• [EXERCISE DETAILS]:
Each line that includes "skin" must be copied from the records.

━━━ SUPPLIED INFORMATION ━━━

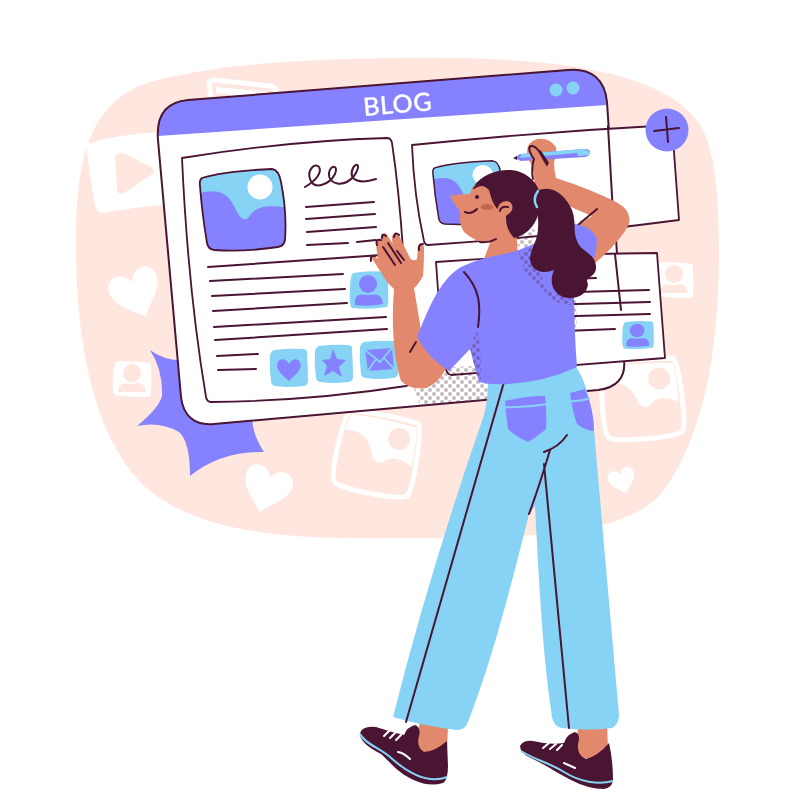
<!DOCTYPE html>
<html lang="en">
<head>
<meta charset="utf-8">
<title>Blog illustration</title>
<style>
:root{--blush:#ffe6de;--violet:#8682ff;--sky:#87d3f5;--ink:#4a1433;--skin:#e2886c;--cheek:#c0684f;--paper:#fff}
html,body{margin:0;width:800px;height:800px;overflow:hidden;background:var(--paper)}
svg{display:block}
.blush{fill:var(--blush)}.violet{fill:var(--violet)}.sky{fill:var(--sky)}.ink{fill:var(--ink)}.skin{fill:var(--skin)}.paper{fill:var(--paper)}
.line{fill:none;stroke:var(--ink);stroke-width:2;stroke-linecap:round;stroke-linejoin:round}
.card{fill:var(--paper);stroke:var(--ink);stroke-width:1.8;stroke-linejoin:round}
.frame{fill:none;stroke:var(--paper);stroke-width:5;stroke-linejoin:round}
.lace{fill:none;stroke:var(--paper);stroke-width:2;stroke-linecap:round}
.title{font:500 25px Lato,"Open Sans",sans-serif;fill:var(--paper);stroke:var(--paper);stroke-width:.4;letter-spacing:.5px}
</style>
</head>
<body>
<svg width="800" height="800" viewBox="0 0 800 800" role="img" aria-label="Woman writing on a large blog page">
<defs>
<pattern id="dots-ink" width="8" height="8" patternUnits="userSpaceOnUse"><circle cx="2" cy="2" r="2" fill="#4a1433" opacity=".3"/><circle cx="6" cy="6" r="2" fill="#4a1433" opacity=".3"/></pattern>
<path id="heart" d="M0 24C-12 12-24 4-23-9C-22-22-5-23 0-10C6-24 23-21 23-8C23 5 9 13 0 24Z"/>
<g id="avatar-tile">
<path class="sky" d="M-16-17Q0-20 17-18Q20-17 19 0Q20 14 18 17Q0 20-17 18Q-20 16-19 0Q-19-14-16-17Z"/>
<circle class="violet" cx="-1" cy="-6" r="9"/>
<path class="violet" d="M-14 15C-15 3-8 4-1 5C6 4 13 3 14 14Q0 17-14 15Z"/>
</g>
<path id="icon-tile" class="sky" d="M-15-18Q0-20 15-19Q19-18 18-14Q19 0 19 14Q18 18 14 18Q0 20-14 18Q-18 17-18 13Q-20 0-19-13Q-18-17-15-18Z"/>
<path id="photo-shape" d="M202 178Q225 171 272 169Q279 170 281 182Q287 212 285 240Q284 246 278 247Q245 252 214 250Q208 249 207 243Q202 213 200 186Q199 180 202 178Z"/>
<clipPath id="photo-clip"><use href="#photo-shape"/></clipPath>
<g id="landscape-photo">
<g clip-path="url(#photo-clip)">
<rect class="sky" x="195" y="160" width="95" height="95"/>
<circle class="paper" cx="260" cy="187" r="12.500"/>
<path class="violet" d="M195 195C216 187 227 192 234 206C240 219 245 224 251 214C258 205 272 205 290 208V255H195Z"/>
</g>
<use href="#photo-shape" class="line" style="stroke-width:1.800"/>
</g>
<g id="pale-avatar">
<path class="paper" d="M-17-17Q0-19 18-16Q20-15 19 16Q18 18 14 18Q0 18-17 16Q-20 15-19 0Z"/>
<circle class="blush" cx="0" cy="-6" r="9"/>
<path class="blush" d="M-14 13C-13 3-7 4 0 5C7 3 13 4 14 13Z"/>
</g>
<g id="pale-photo">
<path class="frame" d="M-34-38Q0-41 34-38Q39-36 40 0Q41 28 38 35Q34 40 0 40Q-28 40-36 36Q-41 32-40 0Q-39-34-34-38Z"/>
<path class="paper" d="M-36-12C-18-18-8-8-3 4C2 12 6 2 14 0C22-1 30 1 37 3V-32Q0-36-33-33Z" opacity="0"/>
<path class="paper" d="M-33-34Q0-37 34-33Q37-18 36 6C26 0 16 0 12 3C4 10 0 10-4 3C-10-14-18-20-36-18Z"/>
<circle class="blush" cx="19" cy="-19" r="11"/>
</g>
</defs>

<g id="backdrop">
<path class="blush" d="M400 58C560 56 665 72 700 125C717 152 719 205 719 260C718 350 704 440 660 495C620 535 540 538 400 538C270 540 190 530 140 482C92 430 76 340 76 245C76 160 88 102 150 82C215 64 300 59 400 58Z"/>
<path class="frame" d="M213 110L209 84Q210 80 216 80L270 86Q277 88 276 93L274 105"/>
<path class="paper" d="M216 87L268 92V105H240C234 94 226 92 216 94Z"/>
<path class="paper" d="M86 144Q120 134 160 132L172 204Q135 207 104 213Q97 213 95 205Q90 180 86 144Z"/>
<path class="blush" d="M115 157Q117 151 123 153L151 167Q158 171 151 175L124 193Q117 196 117 188Z"/>
<use href="#heart" class="paper" transform="translate(136 292) rotate(-22) scale(1.100)"/>
<use href="#heart" class="paper" transform="translate(267 488) rotate(17) scale(1.050)"/>
<use href="#heart" class="paper" transform="translate(622 480) rotate(-18) scale(.580)"/>
<use href="#pale-avatar" transform="translate(132 379)"/>
<use href="#pale-avatar" transform="translate(674 280)"/>
<use href="#pale-photo" transform="translate(377 454) rotate(11)"/>
<use href="#pale-photo" transform="translate(642 399) rotate(-5)"/>
<path class="violet" d="M150 350Q165 362 190 360L215 415L252 416Q252 434 264 452Q221 451 190 476Q190 442 179 432Q160 421 137 426Q159 408 162 396Q163 370 150 350Z"/>
</g>

<g id="browser-window">
<path class="paper" d="M158 140C156 116 166 102 188 100L568 70C592 68 605 80 607 102L624 360C626 378 616 388 598 390L214 424C194 426 183 415 181 397Z"/>
<path class="violet" d="M158 136C156 116 166 102 188 100L568 70C592 68 605 80 607 105Z"/>
<path class="line" d="M158 140C156 116 166 102 188 100L568 70C592 68 605 80 607 102L624 360C626 378 616 388 598 390L214 424C194 426 183 415 181 397Z"/>
<text class="title" transform="translate(364 116) rotate(-5)" textLength="69" lengthAdjust="spacingAndGlyphs">BLOG</text>
<circle class="sky" cx="556" cy="90" r="6.500"/><circle class="sky" cx="573" cy="88" r="6.500"/>
</g>

<g id="article-card">
<path class="card" d="M182 158Q286 141 387 138Q391 138 392 143Q399 190 403 250L411 381Q411 385 406 386Q310 401 211 402Q207 402 206 397Q188 290 182 158Z"/>
<use href="#landscape-photo"/>
<path class="line" d="M305 187C317 180 322 172 319 167C315 162 307 170 310 179C314 191 330 184 335 174C339 164 330 165 329 173C328 185 344 188 354 176C362 164 356 162 353 168C347 181 361 184 376 179"/>
<path class="line" d="M306 207L374 202M306 219L375 214M307 232L376 227M307 245L348 243M357 242L376 240M208 267L382 255M210 281L343 274M212 296L345 289M213 311L347 303M214 327L386 317M215 340L387 329M217 356L258 354M218 370L256 369"/>
<use href="#avatar-tile" transform="translate(369 290)"/>
<use href="#icon-tile" transform="translate(289 368)"/>
<use href="#heart" class="violet" transform="translate(289 369) scale(.510)"/>
<use href="#icon-tile" transform="translate(334 364)"/>
<path class="violet" d="M333 349L337 359L346 360L339 367L342 377L333 371L324 376L327 366L322 360L330 359Z"/>
<use href="#icon-tile" transform="translate(379 360)"/>
<path class="violet" d="M365 350L392 348L394 369L368 371Z"/>
<path fill="none" stroke="#87d3f5" stroke-width="1.800" d="M365 350L380 362L392 348M368 371L376 359M394 369L384 358"/>
</g>

<g id="draft-cards">
<path class="card" d="M412 145Q540 132 672 125L679 220Q550 237 428 245Q425 245 424 241Q414 196 412 145Z"/>
<use href="#landscape-photo" transform="translate(267 29) scale(.830 .780)"/>
<path class="card" d="M436 262Q540 254 657 253L665 358Q560 366 451 375Q447 374 446 369Q439 310 436 262Z"/>
<path class="line" d="M540 280L596 278M540 293L649 290M540 305L650 302M540 317L650 314M540 332L615 329"/>
<use href="#avatar-tile" transform="translate(638 335) scale(.820 .750)"/>
<path class="line" d="M608 126L614 231M615 254L621 310"/>
<circle class="violet" cx="667" cy="130" r="21.500"/>
<path class="line" d="M654 131L679 128M666 117L668 142"/>
</g>

<path id="cast-shadow" fill="url(#dots-ink)" d="M414 388Q440 380 452 367L475 366L490 384V400L420 405ZM575 222L612 210L614 231L590 250ZM505 215L535 230L530 250L515 245ZM550 270L576 290L577 330L562 310Z"/>

<g id="legs">
<path class="skin" d="M420 722L448 726L447 748Q432 760 414 750ZM579 724L607 722L608 750Q592 764 573 755Z"/>
<g id="left-shoe">
<path class="ink" d="M361 731Q365 726 376 727Q391 732 404 735Q407 727 415 725Q421 727 419 736Q416 747 424 752Q434 752 447 741L448 766Q448 780 443 783Q430 787 416 781C399 774 393 765 381 754Q356 741 361 731Z"/>
<path class="lace" d="M384 736L390 730M390 738L396 732M396 740L401 735M398 752Q404 753 410 759"/>
<path fill="none" stroke="#87d3f5" stroke-width="2" d="M360 734C365 744 380 748 390 757C412 777 431 783 447 777"/>
</g>
<g id="right-shoe">
<path class="ink" d="M520 746Q523 740 533 741Q549 745 564 743Q567 734 575 732Q581 734 578 744Q577 756 586 759Q598 756 609 743Q613 760 613 780Q612 788 604 789Q588 789 571 780C554 771 547 766 533 759Q520 754 520 746Z"/>
<path class="lace" d="M543 748L549 743M550 749L556 744M557 750L562 745M564 763L575 768"/>
<path fill="none" stroke="#87d3f5" stroke-width="2" d="M521 751C535 760 550 763 564 772C580 782 598 785 613 781"/>
</g>
<path class="sky" d="M488 381Q535 383 576 367Q587 382 593 418Q600 500 619 715Q619 724 612 728Q590 731 562 728Q554 727 552 717C542 650 539 580 535 506L529 514C510 590 492 660 468 722Q465 730 457 730Q423 726 393 717Q430 570 484 415Q488 400 488 381Z"/>
<path class="violet" d="M505 401Q525 396 545 396Q547 411 546 429Q537 437 528 442Q516 437 508 429Q506 415 505 401ZM570 393Q578 391 585 389Q594 410 594 431Q586 431 577 424Q572 410 570 393Z"/>
<path fill="none" stroke="#87d3f5" stroke-width="2" d="M504 407Q526 408 547 404M570 401Q580 402 590 398"/>
<path class="line" d="M504 382L406 722M544 452Q559 447 567 435M550 450Q540 484 529 514M544 464L569 728"/>
</g>

<g id="right-arm">
<path class="skin" d="M528 158Q524 143 537 139Q549 137 556 147Q557 156 554 162Q554 170 556 178Q590 189 616 202Q632 210 629 224Q620 242 594 264L574 228L592 216Q562 204 534 188Q535 174 533 168Z"/>
<path class="line" d="M597 209L578 225"/>
<path fill="#8682ff" d="M520 154L584 149Q590 149 590 152Q590 156 585 157L521 161L514 158Z"/>
<path class="sky" d="M521 154L584 149L590 152L589 155L578 156L577 153L520 158Z"/>
<path class="ink" d="M513 158L517 156V160Z"/>
<path class="skin" d="M530 149Q536 143 541 152L547 164L535 178L532 166Z"/>
<path class="line" d="M547 165C541 155 537 145 531 146C527 148 531 155 534 159Q531 168 533 179M540 151L548 163"/>
</g>

<g id="left-arm">
<path class="skin" d="M371 257Q373 254 378 259L376 245Q377 237 382 241L381 235Q385 230 389 238L393 244Q390 235 395 233Q399 233 401 240L410 258Q413 262 417 259L418 246Q421 240 424 247Q424 265 423 276Q418 285 414 288L421 330L448 364Q441 382 426 388Q410 390 401 381C394 360 391 325 394 289Q386 282 382 274Z"/>
<path class="line" d="M383 247L395 265M388 243L401 263M397 251L404 260M371 261Q370 255 375 256M377 245Q375 239 381 240M382 238Q382 233 386 236M394 237Q395 231 399 235M419 250Q418 244 423 244"/>
</g>

<g id="head">
<path class="skin" d="M472 188Q480 178 492 174L530 198L516 228L518 256L482 264L490 243Q474 242 464 232Q459 225 460 211Q453 203 450 196Q458 194 470 194Z"/>
<path class="ink" d="M474 186C484 172 506 167 520 172C536 178 545 194 539 212C535 228 524 236 514 238C507 230 506 224 506 216L501 212C494 207 492 201 489 190Q481 182 474 186Z"/>
<path class="skin" d="M497 212Q498 201 507 201Q514 203 512 210Q508 217 500 217Z"/>
<path class="line" d="M500 211Q501 206 508 207M465 212Q471 215 477 209M480 242Q489 243 496 239"/>
<path class="line" d="M474 188Q480 183 486 186"/>
<circle class="ink" cx="477" cy="197" r="2"/>
<ellipse cx="487" cy="207" rx="6.500" ry="3" fill="#c0684f"/>
</g>

<g id="shirt">
<path class="violet" d="M461 267Q478 259 494 256Q513 253 529 246L574 224Q592 226 597 239Q597 252 592 264L574 287Q574 330 577 367Q545 382 508 384Q491 385 479 382Q474 365 470 349L449 371Q428 358 417 337C427 313 438 281 461 267Z"/>
<path fill="url(#dots-ink)" d="M519 253L532 247L546 290L574 299V305Q553 306 540 288Q523 276 519 253ZM477 329Q482 350 481 382L478 380L470 349Z"/>
<path class="line" d="M464 272C480 289 481 306 478 327M410 352L416 342"/>
</g>

<g id="ponytail">
<path class="ink" d="M537 191C551 184 565 194 572 210C577 224 572 231 578 243C582 252 597 254 596 269C594 279 584 276 588 284C587 296 575 300 563 297C552 292 549 282 554 270C541 275 530 270 530 258C531 248 538 240 538 228Q539 216 536 206Z"/>
<path fill="none" stroke="#87d3f5" stroke-width="2.500" stroke-linecap="round" d="M538 191Q532 199 537 207"/>
</g>
</svg>
</body>
</html>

━━━

• [EXPECTED OUTPUT]:
:root{--blush:#ffe6de;--violet:#8682ff;--sky:#87d3f5;--ink:#4a1433;--skin:#e2886c;--cheek:#c0684f;--paper:#fff}
.blush{fill:var(--blush)}.violet{fill:var(--violet)}.sky{fill:var(--sky)}.ink{fill:var(--ink)}.skin{fill:var(--skin)}.paper{fill:var(--paper)}
<path class="skin" d="M420 722L448 726L447 748Q432 760 414 750ZM579 724L607 722L608 750Q592 764 573 755Z"/>
<path class="skin" d="M528 158Q524 143 537 139Q549 137 556 147Q557 156 554 162Q554 170 556 178Q590 189 616 202Q632 210 629 224Q620 242 594 264L574 228L592 216Q562 204 534 188Q535 174 533 168Z"/>
<path class="skin" d="M530 149Q536 143 541 152L547 164L535 178L532 166Z"/>
<path class="skin" d="M371 257Q373 254 378 259L376 245Q377 237 382 241L381 235Q385 230 389 238L393 244Q390 235 395 233Q399 233 401 240L410 258Q413 262 417 259L418 246Q421 240 424 247Q424 265 423 276Q418 285 414 288L421 330L448 364Q441 382 426 388Q410 390 401 381C394 360 391 325 394 289Q386 282 382 274Z"/>
<path class="skin" d="M472 188Q480 178 492 174L530 198L516 228L518 256L482 264L490 243Q474 242 464 232Q459 225 460 211Q453 203 450 196Q458 194 470 194Z"/>
<path class="skin" d="M497 212Q498 201 507 201Q514 203 512 210Q508 217 500 217Z"/>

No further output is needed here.